HST61005: History and Policy


15 credits

Module Leader 2020-21: Adrian Bingham


Module Summary

'History can and should improve public policy-making, helping to avoid reinventing the wheel and repeating past mistakes.' (History & Policy website).

This module will examine and evaluate the ways in which historians have tried to intervene in the public sphere and shape politics and policy-making. It will address debates about the difficulties of learning 'lessons' from the past and consider the responsibilities that historians have in taking a stance on controversies over past events, or in speaking truth to power. Students will read and critique policy papers from the History & Policy website, and then develop the skills to research and write their own accessible and meaningful policy-oriented reports on a historical topic.

 


Module aims

This module aims to:

  1. Introduce you to the debates and criticism surrounding the use of history in contemporary policy-making
  2. Provide you with a framework for assessing the value of policy interventions by historians
  3. Provide you with an understanding of good practice in producing policy briefings on historical subjects
  4. Enhance your ability to develop independent interpretations and judgements, and to present scholarly arguments.

Learning outcomes

By the end of the module, you should (be able to):

  1. Demonstrate familiarity with significant scholarly debates and criticism relating to the use of history in contemporary policy-making (Aim 1)
  2. Demonstrate the ability to discuss the value of policy interventions by historians within a critical framework informed by an appreciation of relevant scholarly literature (A2)
  3. Demonstrate an understanding of good practice in producing policy briefings on historical subjects (A3)
  4. Show the ability to develop independent interpretations and judgements, and to present scholarly arguments, orally and in formal written prose (A4).

Teaching

Learning hours
Seminar hours Tutorial hours Independent Learning
10 1 139

The module will be taught in five, two-hour classes.
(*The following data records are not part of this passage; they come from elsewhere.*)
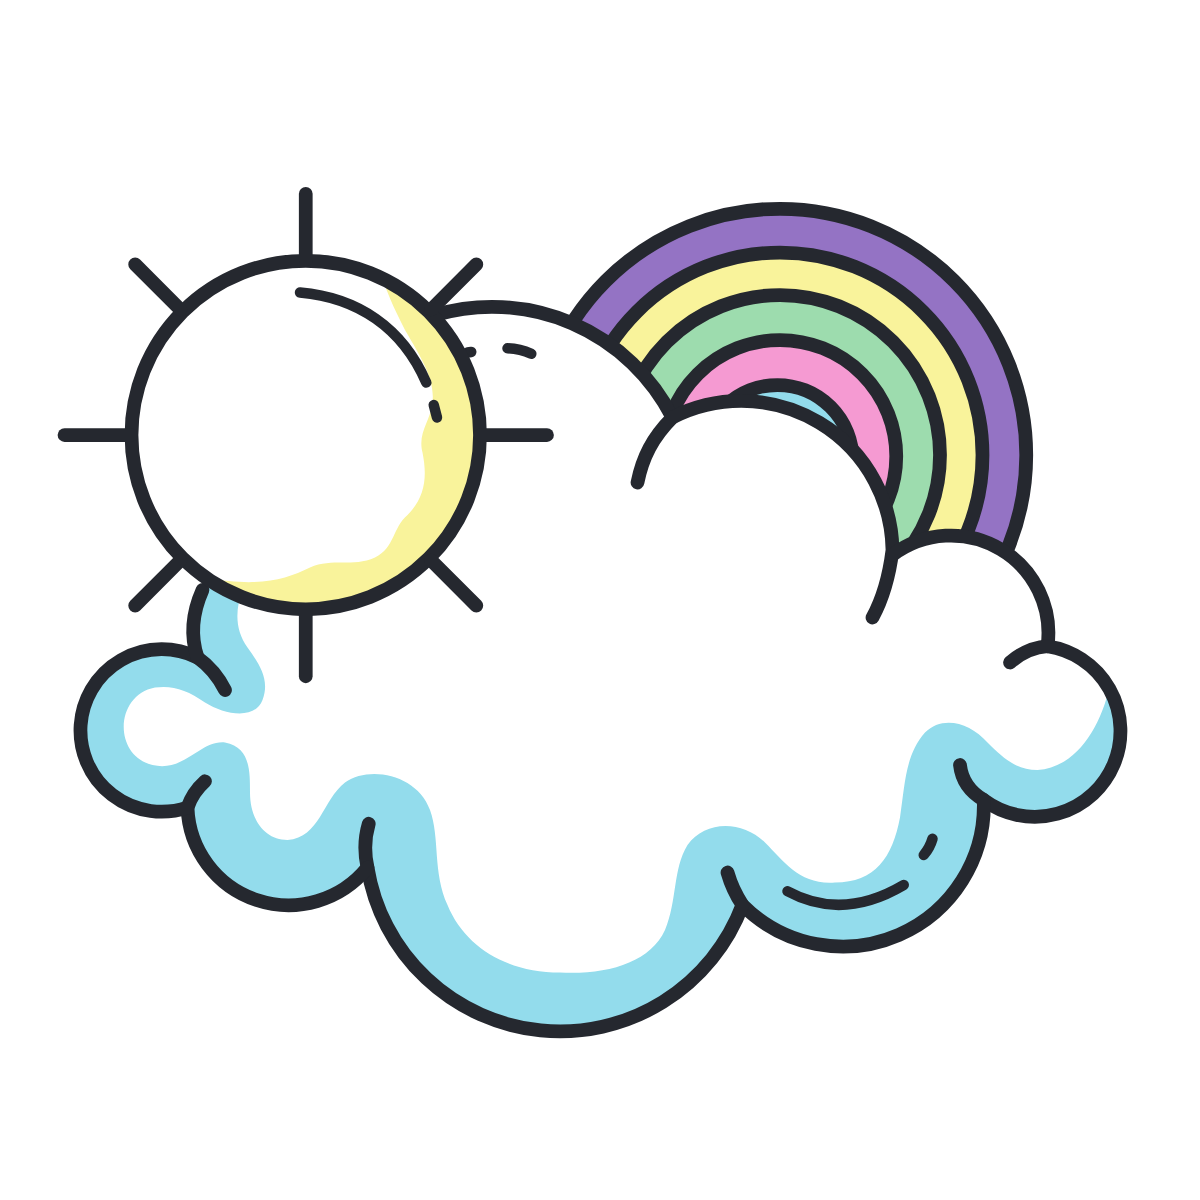
<!DOCTYPE html>
<html lang="en">
<head>
<meta charset="utf-8">
<title>Sun, cloud and rainbow</title>
<style>
  :root {
    --paper: #ffffff;
    --ink: #25282f;
    --sky: #93dcec;
    --sun: #f9f39b;
    --violet: #9473c4;
    --mint: #9ddcae;
    --pink: #f59ad2;
  }
  html, body { margin: 0; padding: 0; background: var(--paper); overflow: hidden; }
  .canvas { display: block; width: 1200px; height: 1200px; background: var(--paper); }
  .outline { fill: none; stroke: var(--ink); stroke-width: 5.5; stroke-linecap: round; stroke-linejoin: round; }
  .glint { fill: none; stroke: var(--ink); stroke-width: 4.2; stroke-linecap: round; }
  .rainbow circle { stroke: var(--ink); stroke-width: 5.5; }
  .band-violet { fill: var(--violet); }
  .band-yellow { fill: var(--sun); }
  .band-mint { fill: var(--mint); }
  .band-pink { fill: var(--pink); }
  .band-sky { fill: var(--sky); }
  .cloud-shade { fill: var(--sky); }
  .cloud-light, .sun-light { fill: var(--paper); }
  .sun-shade { fill: var(--sun); }
</style>
</head>
<body>
<svg class="canvas" viewBox="0 0 480 480" role="img" aria-label="A sun and a rainbow behind a fluffy cloud">
  <defs>
    <path id="cloud-shape" d="M174 126 A81 81 0 0 1 269 167 A60.5 60.5 0 0 1 357 220 A39 39 0 0 1 419 258.500 A34.300 34.300 0 1 1 393.500 320 A56.500 56.500 0 0 1 297 362 A78 78 0 0 1 147 347 A40.500 40.500 0 0 1 75 323 A32.500 32.500 0 1 1 79 263 C76 254 77 245 81 236 L122 174 Z"/>
    <clipPath id="cloud-clip"><use href="#cloud-shape"/></clipPath>
    <clipPath id="sun-clip"><circle cx="122.300" cy="174" r="69.500"/></clipPath>
    <path id="ray" d="M122.300 77.500 V104"/>
    <path id="ray-diagonal" d="M122.300 77.500 V103"/>
  </defs>

  <g class="rainbow">
    <circle class="band-violet" cx="312" cy="182" r="98.500"/>
    <circle class="band-yellow" cx="312" cy="182" r="81"/>
    <circle class="band-mint" cx="312" cy="182" r="64"/>
    <circle class="band-pink" cx="312" cy="182.500" r="46.500"/>
    <circle class="band-sky" cx="311" cy="184" r="30"/>
  </g>

  <g class="cloud">
    <use class="cloud-shade" href="#cloud-shape"/>
    <path class="cloud-light" clip-path="url(#cloud-clip)" d="M97 236 C94 244 94 252 99 259 C104 266 108 272 105 280 C102 288 90 286 82 281 C75 276 69 274 62 275 C46 278 45 302 61 306 C74 309 80 296 90 297 C100 299 100 308 100 317 C100 328 106 336 115 336 C128 335 129 320 138 313 C148 306 167 310 172 324 C176 335 173 349 179 362 C186 379 203 389 224 389 C243 390 260 385 266 372 C271 360 269 348 275 338 C282 328 297 328 306 337 C314 345 320 354 334 353 C350 353 357 343 360 327 C362 314 362 302 370 293 C377 286 388 289 395 297 C402 304 407 308 415 308 C430 307 440 292 444 274 L455 240 V80 H97 Z"/>
    <g class="outline">
      <path d="M174 126 A81 81 0 0 1 269 167"/>
      <path d="M255 193 C257 183 261 175 269 167 A60.500 60.500 0 0 1 357 220 Q355 236 349 247"/>
      <path d="M357 222 A39 39 0 0 1 419 258.500"/>
      <path d="M404 265 Q411 259 419 258.500 A34.300 34.300 0 1 1 393.500 320 Q385 315 384 306"/>
      <path d="M393.500 320 A56.500 56.500 0 0 1 297 362 Q293 356 291 349"/>
      <path d="M297 362 A78 78 0 0 1 147 347 Q145 338 147.500 329.500"/>
      <path d="M147 347 A40.500 40.500 0 0 1 75 323 Q77 317 82 312.500"/>
      <path d="M75 323 A32.500 32.500 0 1 1 79 263 Q86 268 90 276"/>
      <path d="M79 263 C76 254 77 245 81 236"/>
    </g>
    <g class="glint">
      <path d="M187 141 L188.500 140.800"/>
      <path d="M203 139.300 Q208 139.500 212.500 141.500"/>
      <path d="M315 356.500 Q337 368.500 361.500 354"/>
      <path d="M369.500 342 Q372 339 373 335.500"/>
    </g>
  </g>

  <g class="sun">
    <circle class="sun-light" cx="122.300" cy="174" r="70"/>
    <path class="sun-shade" clip-path="url(#sun-clip)" d="M150 100 C153 114 157 122 162 132 C169 144 174 152 173 161 C172 169 167 173 169 181 C171 191 170 199 163 206 C157 211 158 219 150 223 C141 227 133 223 124 227 C114 232 103 235 82 231 L90 255 H205 V100 Z"/>
    <g class="outline">
      <circle cx="122.300" cy="174" r="69.700"/>
      <use href="#ray"/>
      <use href="#ray-diagonal" transform="rotate(45 122.300 174)"/>
      <use href="#ray" transform="rotate(90 122.300 174)"/>
      <use href="#ray-diagonal" transform="rotate(135 122.300 174)"/>
      <use href="#ray" transform="rotate(180 122.300 174)"/>
      <use href="#ray-diagonal" transform="rotate(225 122.300 174)"/>
      <use href="#ray" transform="rotate(270 122.300 174)"/>
      <use href="#ray-diagonal" transform="rotate(315 122.300 174)"/>
    </g>
    <g class="glint">
      <path d="M120 117 C143 119 161 131 170.500 153"/>
      <path d="M173.500 162 L174.800 167"/>
    </g>
  </g>
</svg>
</body>
</html>
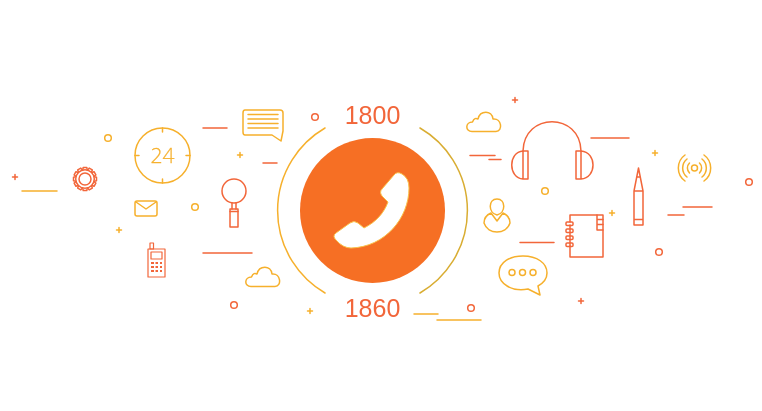
<!DOCTYPE html>
<html lang="en">
<head>
<meta charset="utf-8">
<title>Phone support banner</title>
<style>
:root { --orange: #f66f24; --red: #f2663a; --amber: #f6b02c; --paper: #ffffff; }
* { margin: 0; padding: 0; box-sizing: border-box; }
html, body { width: 762px; height: 411px; overflow: hidden; background: var(--paper); }
.banner { position: relative; width: 762px; height: 411px; overflow: hidden; }
.artwork { position: absolute; inset: 0; display: block; fill: none; stroke-width: 1.5; stroke-linecap: round; stroke-linejoin: round; }
.red { stroke: var(--red); }
.amber { stroke: var(--amber); }
.thin { stroke-width: 1.2; }
.series { position: absolute; left: 322px; width: 101px; text-align: center; font: 400 25px/28px "Liberation Sans", Arial, sans-serif; color: var(--red); }
.series-top { top: 101px; }
.series-bottom { top: 294px; }
.hours { position: absolute; left: 135px; top: 141px; width: 55px; text-align: center; font: 300 21px/28px "Open Sans", sans-serif; color: var(--amber); -webkit-text-stroke: .3px var(--amber); }
</style>
</head>
<body>
<main class="banner">
<svg class="artwork" width="762" height="411" viewBox="0 0 762 411" aria-hidden="true">
  <defs>
    <path id="plus" d="M-2.5 0H2.5M0-2.5V2.5"/>
    <circle id="ring" r="3.3"/>
    <path id="cloud" d="M-12 9.500C-19 9.500-19 0-11.500 0C-10-4-8-4-6-3C-4-12 8-12 9-3C18-4 19 9.500 12 9.500Z"/>
    <path id="tooth" d="M-2.200-9.300L-1.800-11.500H1.800L2.200-9.300"/>
    <rect id="binding" x="566" y="0" width="7" height="3.500" rx="1"/>
  </defs>

  <g id="call-badge">
    <path class="amber" d="M325 128A95.500 95.500 0 0 0 325 293"/>
    <path stroke="#d9ad32" d="M420 128A95.500 95.500 0 0 1 420 293"/>
    <circle cx="372.500" cy="210.500" r="72.500" fill="var(--orange)"/>
    <path fill="#fff" stroke="#f9c24a" stroke-width="1" d="M382 189L394 175Q397 171 402 174Q409 178 409 188C409 218 385 247 351 248Q343 248 336 240Q332 236 336 233L350 223Q354 220 358 223L364 228C376 222 384 213 388 202L382 196Q379 192 382 189Z"/>
  </g>

  <g id="accent-lines">
    <path class="red" d="M203 128H227M263 163H277M203 253H252M470 155.500H495M489 159.500H501M591 138H629M683 207H712M668 215H684M520 242.500H554"/>
    <path class="amber" d="M22 191H57M414 314H438M437 320H481"/>
  </g>

  <g id="accent-rings">
    <g class="red">
      <use href="#ring" x="315" y="117"/>
      <use href="#ring" x="234" y="305"/>
      <use href="#ring" x="471" y="308"/>
      <use href="#ring" x="659" y="252"/>
      <use href="#ring" x="749" y="182"/>
    </g>
    <g class="amber">
      <use href="#ring" x="108" y="138"/>
      <use href="#ring" x="195" y="207"/>
      <use href="#ring" x="545" y="191"/>
    </g>
  </g>

  <g id="accent-pluses">
    <g class="red">
      <use href="#plus" x="15" y="177"/>
      <use href="#plus" x="515" y="100"/>
      <use href="#plus" x="581" y="301"/>
    </g>
    <g class="amber">
      <use href="#plus" x="119" y="230"/>
      <use href="#plus" x="240" y="155"/>
      <use href="#plus" x="310" y="311"/>
      <use href="#plus" x="612" y="213"/>
      <use href="#plus" x="655" y="153"/>
    </g>
  </g>

  <g id="gear" class="red" transform="translate(85 179)">
    <circle r="9.300"/>
    <circle r="6"/>
    <use href="#tooth"/>
    <use href="#tooth" transform="rotate(30)"/>
    <use href="#tooth" transform="rotate(60)"/>
    <use href="#tooth" transform="rotate(90)"/>
    <use href="#tooth" transform="rotate(120)"/>
    <use href="#tooth" transform="rotate(150)"/>
    <use href="#tooth" transform="rotate(180)"/>
    <use href="#tooth" transform="rotate(210)"/>
    <use href="#tooth" transform="rotate(240)"/>
    <use href="#tooth" transform="rotate(270)"/>
    <use href="#tooth" transform="rotate(300)"/>
    <use href="#tooth" transform="rotate(330)"/>
  </g>

  <g id="clock" class="amber">
    <circle cx="162.500" cy="155.500" r="27.500"/>
    <path d="M162.500 128V132M162.500 179V183M135 155.500H139M186 155.500H190"/>
  </g>

  <g id="envelope" class="amber">
    <rect x="135" y="201" width="22" height="15" rx="2"/>
    <path d="M136 202L146 209L156 202"/>
  </g>

  <g id="handset" class="red thin">
    <rect x="148" y="249" width="17" height="28"/>
    <rect x="150" y="243" width="3.500" height="6"/>
    <rect x="151" y="252" width="11" height="7"/>
    <path d="M151 263H154M155.500 263H158M160 263H162M151 267H154M155.500 267H158M160 267H162M151 271H154M155.500 271H158M160 271H162" stroke-width="2.200" stroke-linecap="butt"/>
  </g>

  <g id="magnifier" class="red">
    <circle cx="234" cy="191" r="12"/>
    <path d="M232 203V209M236 203V209"/>
    <rect x="230" y="209" width="8" height="18"/>
    <path d="M230 211.500H238"/>
  </g>

  <g id="message" class="amber">
    <path d="M245 110H280Q283 110 283 113V131L281 141L272 135H245Q243 135 243 132V113Q243 110 245 110Z"/>
    <path d="M248 114.500H278M248 119H278M248 123.500H278M248 128H278"/>
  </g>

  <g id="clouds" class="amber">
    <use href="#cloud" x="263" y="277"/>
    <use href="#cloud" x="484" y="122"/>
  </g>

  <g id="headphones" class="red">
    <path d="M523 151C524 112 580 112 581 151"/>
    <path d="M523 151H528V179H523ZM523 151C508 152 508 178 523 179M576 151H581V179H576ZM581 151C597 152 597 178 581 179"/>
  </g>

  <g id="person" class="amber">
    <path d="M497 199C506 199 506 213 497 215C488 213 488 199 497 199Z"/>
    <path d="M491 213Q484 216 484 223C488 235 506 235 510 223Q510 216 503 213L497 221Z"/>
  </g>

  <g id="chat" class="amber">
    <path d="M540 295L528 289C512 292 499 284 499 273C499 262 510 256 523 256C537 256 547 263 547 273Q547 281 538 286Z"/>
    <circle cx="512" cy="272.500" r="3"/>
    <circle cx="522.500" cy="272.500" r="3"/>
    <circle cx="533" cy="272.500" r="3"/>
  </g>

  <g id="notebook" class="red">
    <path d="M570 222V215H603V257H570V246"/>
    <path d="M597 215V230H603M597 219.500H603M597 224.500H603"/>
    <use href="#binding" y="222"/>
    <use href="#binding" y="229"/>
    <use href="#binding" y="236"/>
    <use href="#binding" y="243"/>
    <path d="M570 225V246"/>
  </g>

  <g id="pencil" class="red">
    <path d="M634 191L638.500 168L643 191V225H634ZM634 191H643M634 219.500H643M637 177H640"/>
  </g>

  <g id="signal" class="amber" transform="translate(694.500 168)">
    <circle r="3"/>
    <path d="M-5 5A7 7 0 0 1-5-5M5-5A7 7 0 0 1 5 5M-7.500 9A11.500 11.500 0 0 1-7.500-9M7.500-9A11.500 11.500 0 0 1 7.500 9M-9.500 13A16 16 0 0 1-9.500-13M9.500-13A16 16 0 0 1 9.500 13"/>
  </g>
</svg>
<p class="hours">24</p>
<p class="series series-top">1800</p>
<p class="series series-bottom">1860</p>
</main>
</body>
</html>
The two initial sessions will introduce the key debates on the relationship between history and policy-making, and discuss good practice in terms of producing policy briefings. (LOs 1, 3). In the following three session, students will identify, discuss and evaluate different ways in which historians have sought to intervene in policy-making (LO2). You will also have an opportunity to present policy ideas related to your own choice of historical topic (LO3). The classes will enable students to share knowledge, debate controversial issues and listen and respond to the views of others in a structured environment. You will, in addition, have individual tutorial contact with the module leader to discuss your written work for this module (LO4).

 

Assessment

Assessment methods
Assessment % of final mark Length
Coursework 100% 3000 words

You will prepare a 3000-word policy briefing in the format of those produced for the History & Policy website (LOs 1, 2, 3, 4, 5).

 

Selected reading

  • Faye Sayer, 'Policy, Politics and History' in Public History: A Practical Guide (Second edition, 2019)
  • Matthew Grant, 'History and Policy', in Tracey Loughran, ed., A Practical Guide to Studying History: Skill and Approaches (2017)
  • Jo Guldi and David Armitage, The History Manifesto (2014)
  • http://www.historyandpolicy.org/

 

 

*The content of our courses is reviewed annually to make sure it's up-to-date and relevant. Individual modules are occasionally updated or withdrawn. This is in response to discoveries through our world-leading research; funding changes; professional accreditation requirements; student or employer feedback; outcomes of reviews; and variations in staff or student numbers. In the event of any change we'll consult and inform students in good time and take reasonable steps to minimise disruption.